- TASK ITEM: Please return all the records exactly, with nothing left out.

------------------------------------------------------------------------

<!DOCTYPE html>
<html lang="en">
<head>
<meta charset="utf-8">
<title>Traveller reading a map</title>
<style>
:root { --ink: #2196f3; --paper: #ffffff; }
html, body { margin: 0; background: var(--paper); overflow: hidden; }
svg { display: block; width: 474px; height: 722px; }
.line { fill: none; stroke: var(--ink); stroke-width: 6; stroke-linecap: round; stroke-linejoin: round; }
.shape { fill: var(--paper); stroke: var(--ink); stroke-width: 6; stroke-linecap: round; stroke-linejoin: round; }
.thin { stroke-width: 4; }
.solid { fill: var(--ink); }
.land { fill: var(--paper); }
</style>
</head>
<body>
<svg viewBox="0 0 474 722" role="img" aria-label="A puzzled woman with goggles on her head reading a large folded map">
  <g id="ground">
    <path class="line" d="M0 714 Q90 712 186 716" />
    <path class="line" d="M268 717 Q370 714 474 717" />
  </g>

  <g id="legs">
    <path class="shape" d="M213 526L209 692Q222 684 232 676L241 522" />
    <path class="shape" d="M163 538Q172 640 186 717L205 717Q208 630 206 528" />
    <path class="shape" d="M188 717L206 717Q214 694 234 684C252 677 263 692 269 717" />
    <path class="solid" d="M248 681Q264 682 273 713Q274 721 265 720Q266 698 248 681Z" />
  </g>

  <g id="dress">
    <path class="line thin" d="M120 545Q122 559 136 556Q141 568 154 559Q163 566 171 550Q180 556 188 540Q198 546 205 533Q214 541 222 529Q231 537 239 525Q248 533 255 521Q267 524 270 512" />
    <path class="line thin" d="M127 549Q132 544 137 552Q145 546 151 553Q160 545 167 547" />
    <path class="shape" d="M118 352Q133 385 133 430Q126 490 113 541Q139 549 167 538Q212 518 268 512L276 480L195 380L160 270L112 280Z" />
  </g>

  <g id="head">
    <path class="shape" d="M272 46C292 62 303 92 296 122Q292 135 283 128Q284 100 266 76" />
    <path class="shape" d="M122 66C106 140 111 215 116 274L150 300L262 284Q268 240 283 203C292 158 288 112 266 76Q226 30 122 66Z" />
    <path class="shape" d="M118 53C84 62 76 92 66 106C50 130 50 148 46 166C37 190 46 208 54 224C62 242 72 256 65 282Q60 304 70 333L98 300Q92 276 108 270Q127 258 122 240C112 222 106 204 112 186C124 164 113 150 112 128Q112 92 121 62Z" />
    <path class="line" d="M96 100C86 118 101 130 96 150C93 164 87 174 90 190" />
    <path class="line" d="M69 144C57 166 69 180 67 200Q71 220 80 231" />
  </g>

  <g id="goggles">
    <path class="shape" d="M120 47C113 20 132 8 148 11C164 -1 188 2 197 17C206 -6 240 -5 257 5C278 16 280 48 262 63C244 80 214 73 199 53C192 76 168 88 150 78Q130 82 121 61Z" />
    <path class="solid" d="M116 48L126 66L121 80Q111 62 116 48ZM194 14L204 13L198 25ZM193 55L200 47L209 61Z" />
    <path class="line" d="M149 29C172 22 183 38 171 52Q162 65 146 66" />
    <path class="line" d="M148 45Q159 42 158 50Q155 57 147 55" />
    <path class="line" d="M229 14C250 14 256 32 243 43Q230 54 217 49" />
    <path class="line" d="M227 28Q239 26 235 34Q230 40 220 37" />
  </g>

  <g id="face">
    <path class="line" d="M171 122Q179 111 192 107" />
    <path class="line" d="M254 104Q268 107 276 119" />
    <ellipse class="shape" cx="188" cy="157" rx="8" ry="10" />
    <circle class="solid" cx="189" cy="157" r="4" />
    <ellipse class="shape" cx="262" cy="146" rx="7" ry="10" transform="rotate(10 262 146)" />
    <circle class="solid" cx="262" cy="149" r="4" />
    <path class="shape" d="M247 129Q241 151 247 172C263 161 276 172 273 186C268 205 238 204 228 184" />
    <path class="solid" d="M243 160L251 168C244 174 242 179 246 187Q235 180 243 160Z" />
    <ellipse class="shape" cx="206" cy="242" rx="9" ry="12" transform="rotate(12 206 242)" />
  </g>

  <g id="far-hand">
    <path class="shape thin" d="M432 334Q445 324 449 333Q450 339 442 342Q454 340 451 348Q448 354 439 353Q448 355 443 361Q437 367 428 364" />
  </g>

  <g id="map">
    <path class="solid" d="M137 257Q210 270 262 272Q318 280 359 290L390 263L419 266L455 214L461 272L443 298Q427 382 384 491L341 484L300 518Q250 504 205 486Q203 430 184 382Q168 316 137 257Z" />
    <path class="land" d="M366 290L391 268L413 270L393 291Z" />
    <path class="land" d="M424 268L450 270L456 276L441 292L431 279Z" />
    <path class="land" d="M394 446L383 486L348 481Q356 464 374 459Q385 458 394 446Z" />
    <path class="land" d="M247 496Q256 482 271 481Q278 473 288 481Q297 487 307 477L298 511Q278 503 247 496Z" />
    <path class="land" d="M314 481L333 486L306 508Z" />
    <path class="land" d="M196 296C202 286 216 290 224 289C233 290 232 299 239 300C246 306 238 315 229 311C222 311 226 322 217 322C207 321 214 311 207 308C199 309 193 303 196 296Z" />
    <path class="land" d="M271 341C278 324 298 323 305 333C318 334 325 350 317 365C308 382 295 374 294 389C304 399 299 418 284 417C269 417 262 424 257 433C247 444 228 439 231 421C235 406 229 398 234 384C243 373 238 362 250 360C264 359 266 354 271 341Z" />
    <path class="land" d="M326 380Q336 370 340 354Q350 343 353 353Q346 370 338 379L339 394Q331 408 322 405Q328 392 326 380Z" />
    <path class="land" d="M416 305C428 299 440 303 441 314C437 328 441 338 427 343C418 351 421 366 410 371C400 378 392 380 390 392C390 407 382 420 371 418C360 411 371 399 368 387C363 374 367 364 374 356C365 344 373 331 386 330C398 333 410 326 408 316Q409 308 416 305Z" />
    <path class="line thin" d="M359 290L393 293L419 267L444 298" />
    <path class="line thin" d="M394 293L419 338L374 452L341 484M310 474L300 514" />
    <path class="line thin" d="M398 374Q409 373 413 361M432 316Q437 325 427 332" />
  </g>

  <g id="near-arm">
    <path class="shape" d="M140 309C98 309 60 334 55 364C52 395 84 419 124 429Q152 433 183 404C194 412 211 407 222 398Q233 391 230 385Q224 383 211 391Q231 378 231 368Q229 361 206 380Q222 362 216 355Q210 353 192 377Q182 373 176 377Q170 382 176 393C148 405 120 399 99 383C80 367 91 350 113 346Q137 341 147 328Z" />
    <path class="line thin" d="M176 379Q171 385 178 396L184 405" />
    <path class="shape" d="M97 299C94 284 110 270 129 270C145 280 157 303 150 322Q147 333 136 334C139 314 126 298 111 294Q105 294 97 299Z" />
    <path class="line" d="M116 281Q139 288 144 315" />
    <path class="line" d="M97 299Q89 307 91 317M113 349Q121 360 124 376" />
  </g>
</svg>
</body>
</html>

------------------------------------------------------------------------

- EXERCISE SOLUTION:
<!DOCTYPE html>
<html lang="en">
<head>
<meta charset="utf-8">
<title>Traveller reading a map</title>
<style>
:root { --ink: #2196f3; --paper: #ffffff; }
html, body { margin: 0; background: var(--paper); overflow: hidden; }
svg { display: block; width: 474px; height: 722px; }
.line { fill: none; stroke: var(--ink); stroke-width: 6; stroke-linecap: round; stroke-linejoin: round; }
.shape { fill: var(--paper); stroke: var(--ink); stroke-width: 6; stroke-linecap: round; stroke-linejoin: round; }
.thin { stroke-width: 4; }
.solid { fill: var(--ink); }
.land { fill: var(--paper); }
</style>
</head>
<body>
<svg viewBox="0 0 474 722" role="img" aria-label="A puzzled woman with goggles on her head reading a large folded map">
  <g id="ground">
    <path class="line" d="M0 714 Q90 712 186 716" />
    <path class="line" d="M268 717 Q370 714 474 717" />
  </g>

  <g id="legs">
    <path class="shape" d="M213 526L209 692Q222 684 232 676L241 522" />
    <path class="shape" d="M163 538Q172 640 186 717L205 717Q208 630 206 528" />
    <path class="shape" d="M188 717L206 717Q214 694 234 684C252 677 263 692 269 717" />
    <path class="solid" d="M248 681Q264 682 273 713Q274 721 265 720Q266 698 248 681Z" />
  </g>

  <g id="dress">
    <path class="line thin" d="M120 545Q122 559 136 556Q141 568 154 559Q163 566 171 550Q180 556 188 540Q198 546 205 533Q214 541 222 529Q231 537 239 525Q248 533 255 521Q267 524 270 512" />
    <path class="line thin" d="M127 549Q132 544 137 552Q145 546 151 553Q160 545 167 547" />
    <path class="shape" d="M118 352Q133 385 133 430Q126 490 113 541Q139 549 167 538Q212 518 268 512L276 480L195 380L160 270L112 280Z" />
  </g>

  <g id="head">
    <path class="shape" d="M272 46C292 62 303 92 296 122Q292 135 283 128Q284 100 266 76" />
    <path class="shape" d="M122 66C106 140 111 215 116 274L150 300L262 284Q268 240 283 203C292 158 288 112 266 76Q226 30 122 66Z" />
    <path class="shape" d="M118 53C84 62 76 92 66 106C50 130 50 148 46 166C37 190 46 208 54 224C62 242 72 256 65 282Q60 304 70 333L98 300Q92 276 108 270Q127 258 122 240C112 222 106 204 112 186C124 164 113 150 112 128Q112 92 121 62Z" />
    <path class="line" d="M96 100C86 118 101 130 96 150C93 164 87 174 90 190" />
    <path class="line" d="M69 144C57 166 69 180 67 200Q71 220 80 231" />
  </g>

  <g id="goggles">
    <path class="shape" d="M120 47C113 20 132 8 148 11C164 -1 188 2 197 17C206 -6 240 -5 257 5C278 16 280 48 262 63C244 80 214 73 199 53C192 76 168 88 150 78Q130 82 121 61Z" />
    <path class="solid" d="M116 48L126 66L121 80Q111 62 116 48ZM194 14L204 13L198 25ZM193 55L200 47L209 61Z" />
    <path class="line" d="M149 29C172 22 183 38 171 52Q162 65 146 66" />
    <path class="line" d="M148 45Q159 42 158 50Q155 57 147 55" />
    <path class="line" d="M229 14C250 14 256 32 243 43Q230 54 217 49" />
    <path class="line" d="M227 28Q239 26 235 34Q230 40 220 37" />
  </g>

  <g id="face">
    <path class="line" d="M171 122Q179 111 192 107" />
    <path class="line" d="M254 104Q268 107 276 119" />
    <ellipse class="shape" cx="188" cy="157" rx="8" ry="10" />
    <circle class="solid" cx="189" cy="157" r="4" />
    <ellipse class="shape" cx="262" cy="146" rx="7" ry="10" transform="rotate(10 262 146)" />
    <circle class="solid" cx="262" cy="149" r="4" />
    <path class="shape" d="M247 129Q241 151 247 172C263 161 276 172 273 186C268 205 238 204 228 184" />
    <path class="solid" d="M243 160L251 168C244 174 242 179 246 187Q235 180 243 160Z" />
    <ellipse class="shape" cx="206" cy="242" rx="9" ry="12" transform="rotate(12 206 242)" />
  </g>

  <g id="far-hand">
    <path class="shape thin" d="M432 334Q445 324 449 333Q450 339 442 342Q454 340 451 348Q448 354 439 353Q448 355 443 361Q437 367 428 364" />
  </g>

  <g id="map">
    <path class="solid" d="M137 257Q210 270 262 272Q318 280 359 290L390 263L419 266L455 214L461 272L443 298Q427 382 384 491L341 484L300 518Q250 504 205 486Q203 430 184 382Q168 316 137 257Z" />
    <path class="land" d="M366 290L391 268L413 270L393 291Z" />
    <path class="land" d="M424 268L450 270L456 276L441 292L431 279Z" />
    <path class="land" d="M394 446L383 486L348 481Q356 464 374 459Q385 458 394 446Z" />
    <path class="land" d="M247 496Q256 482 271 481Q278 473 288 481Q297 487 307 477L298 511Q278 503 247 496Z" />
    <path class="land" d="M314 481L333 486L306 508Z" />
    <path class="land" d="M196 296C202 286 216 290 224 289C233 290 232 299 239 300C246 306 238 315 229 311C222 311 226 322 217 322C207 321 214 311 207 308C199 309 193 303 196 296Z" />
    <path class="land" d="M271 341C278 324 298 323 305 333C318 334 325 350 317 365C308 382 295 374 294 389C304 399 299 418 284 417C269 417 262 424 257 433C247 444 228 439 231 421C235 406 229 398 234 384C243 373 238 362 250 360C264 359 266 354 271 341Z" />
    <path class="land" d="M326 380Q336 370 340 354Q350 343 353 353Q346 370 338 379L339 394Q331 408 322 405Q328 392 326 380Z" />
    <path class="land" d="M416 305C428 299 440 303 441 314C437 328 441 338 427 343C418 351 421 366 410 371C400 378 392 380 390 392C390 407 382 420 371 418C360 411 371 399 368 387C363 374 367 364 374 356C365 344 373 331 386 330C398 333 410 326 408 316Q409 308 416 305Z" />
    <path class="line thin" d="M359 290L393 293L419 267L444 298" />
    <path class="line thin" d="M394 293L419 338L374 452L341 484M310 474L300 514" />
    <path class="line thin" d="M398 374Q409 373 413 361M432 316Q437 325 427 332" />
  </g>

  <g id="near-arm">
    <path class="shape" d="M140 309C98 309 60 334 55 364C52 395 84 419 124 429Q152 433 183 404C194 412 211 407 222 398Q233 391 230 385Q224 383 211 391Q231 378 231 368Q229 361 206 380Q222 362 216 355Q210 353 192 377Q182 373 176 377Q170 382 176 393C148 405 120 399 99 383C80 367 91 350 113 346Q137 341 147 328Z" />
    <path class="line thin" d="M176 379Q171 385 178 396L184 405" />
    <path class="shape" d="M97 299C94 284 110 270 129 270C145 280 157 303 150 322Q147 333 136 334C139 314 126 298 111 294Q105 294 97 299Z" />
    <path class="line" d="M116 281Q139 288 144 315" />
    <path class="line" d="M97 299Q89 307 91 317M113 349Q121 360 124 376" />
  </g>
</svg>
</body>
</html>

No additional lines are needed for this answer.